  3. Administrators are very optimistic about Fall 2021. Obviously, the vaccine reports are quite promising and should not be ignored as a part of this equation. But even before word came out about the potential for mass-vaccinations (which will likely be a new requirement for many colleges and universities, by the way), administrators were talking about next Fall. Why? Because of three important factors. First, for the small cadre of students who did take a gap-year specifically because of the virus, that will not persist for a second year. What parent is willing to finance their child’s two-year “break”, after all? Parents know what we all know: the longer a person stays away from school, the less likely they are to go back. But most students are ready to come back as well. Who wants to put their life “on hold” for longer than a year?But beyond the gap-year students, Higher Ed is in store for the counter-cyclical power to kick in. A lot of people lost their jobs this year and they do not want that to happen again. People want safety, security, and better pay. It was obvious that 2020 saw white-collar workers stay employed, even with a “perk” of working from home whereas employees without the need for a degree were furloughed if not outright fired. Some people needed time to set up the option to start a program or get a degree, but they will be knocking on the doors of our schools soon.

    Finally, the change in political administrations will also play a role in the algorithm. Whereas the current President made a lot of academic administrators quite nervous, never knowing if something good or bad was coming at the next Tweet, students also felt nervous. There was never talk nor traction in or around education, loans, costs, etc. But the new administration has stated that they are committed to helping students get a college degree. That will help institutions feel secure giving advice and aid, but will also help students find that aid more easily and quickly.

I hope you are seeing (and feeling) what I am. Not only did some schools use their CARES money extremely wisely, setting up infrastructure improvements that should pay dividends for years to come, but there are legitimate reasons to look forward to 2021. We, at Campus, are pretty bullish about this year too. While we have been extremely honored to see SO many schools approach us so as to build up that infrastructure, we also know that many schools will continue to innovate and build up this Spring.

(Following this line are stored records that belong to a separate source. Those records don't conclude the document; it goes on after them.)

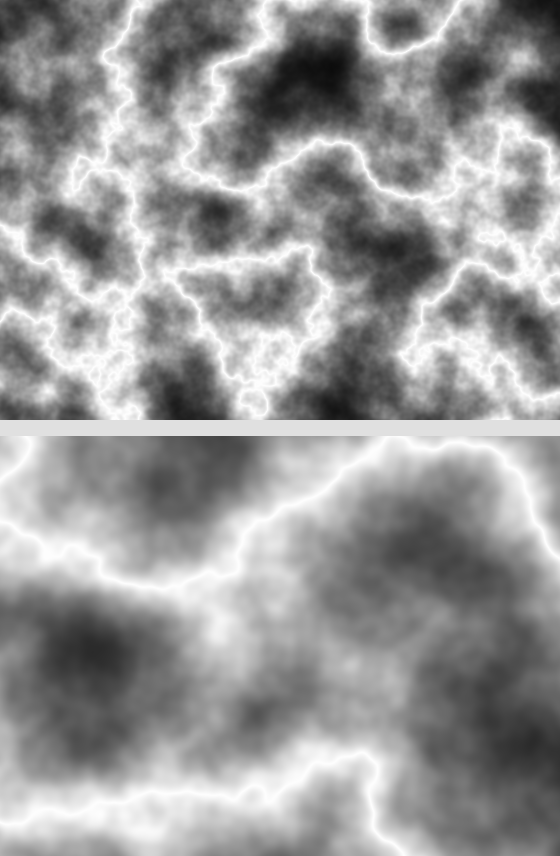
Top, the full canvas; bottom, a detail of the centre.
A Shadertoy shader for this texture:

```glsl
// Grey storm clouds crossed by thin, wandering, white lightning veins.
// Layers of gradient noise are summed; the veins are the zero contours,
// and the brightness falls off softly to black with distance from them.

float hash(vec2 cell) {
    vec3 p = fract(cell.xyx * vec3(0.1031, 0.1030, 0.0973));
    p += dot(p, p.yzx + 33.33);
    return fract((p.x + p.y) * p.z);
}

// Slope of the unit gradient at a lattice corner, applied to an offset
float cornerSlope(vec2 cell, vec2 offset) {
    float angle = 6.28318 * hash(cell);
    return dot(vec2(cos(angle), sin(angle)), offset);
}

float gradientNoise(vec2 p) {
    vec2 cell = floor(p);
    vec2 f = p - cell;
    vec2 fade = f * f * f * (f * (f * 6.0 - 15.0) + 10.0);
    vec2 right = vec2(1.0, 0.0);
    vec2 up = vec2(0.0, 1.0);
    float bottom = mix(cornerSlope(cell, f),
                       cornerSlope(cell + right, f - right), fade.x);
    float top = mix(cornerSlope(cell + up, f - up),
                    cornerSlope(cell + 1.0, f - 1.0), fade.x);
    return mix(bottom, top, fade.y);
}

// Octaves are turned and shifted so that their lattices never line up
float cloudField(vec2 p) {
    mat2 turn = mat2(0.8, 0.6, -0.6, 0.8);
    float sum = 0.0;
    float amplitude = 1.0;
    for (int octave = 0; octave < 6; octave++) {
        sum += amplitude * gradientNoise(p);
        p = turn * p * 2.0 + vec2(17.3, 9.7);
        amplitude *= 0.5;
    }
    return sum;
}

void mainImage(out vec4 fragColor, in vec2 fragCoord) {
    vec2 uv = fragCoord / iResolution.y;
    float field = cloudField(uv * 2.4 + vec2(41.4, 23.6));

    // Slightly rounded ridge, so the veins stay smooth
    float ridgeDistance = sqrt(field * field + 0.00001) / 0.249;

    // Soft shoulder keeps some shading inside the dark clouds
    float brightness = 1.0 - tanh(0.64 * ridgeDistance);

    fragColor = vec4(vec3(brightness), 1.0);
}
```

We would love to have a conversation with you about how we might help. But regardless, we wish you a wonderful holiday season that we hope is filled with rest after a weary year, but also with some optimism for the year to come. With all of the 2020 memes speaking to a crazy, unflattering portrait of our world, here is to 2021 that is already starting to look much, much better.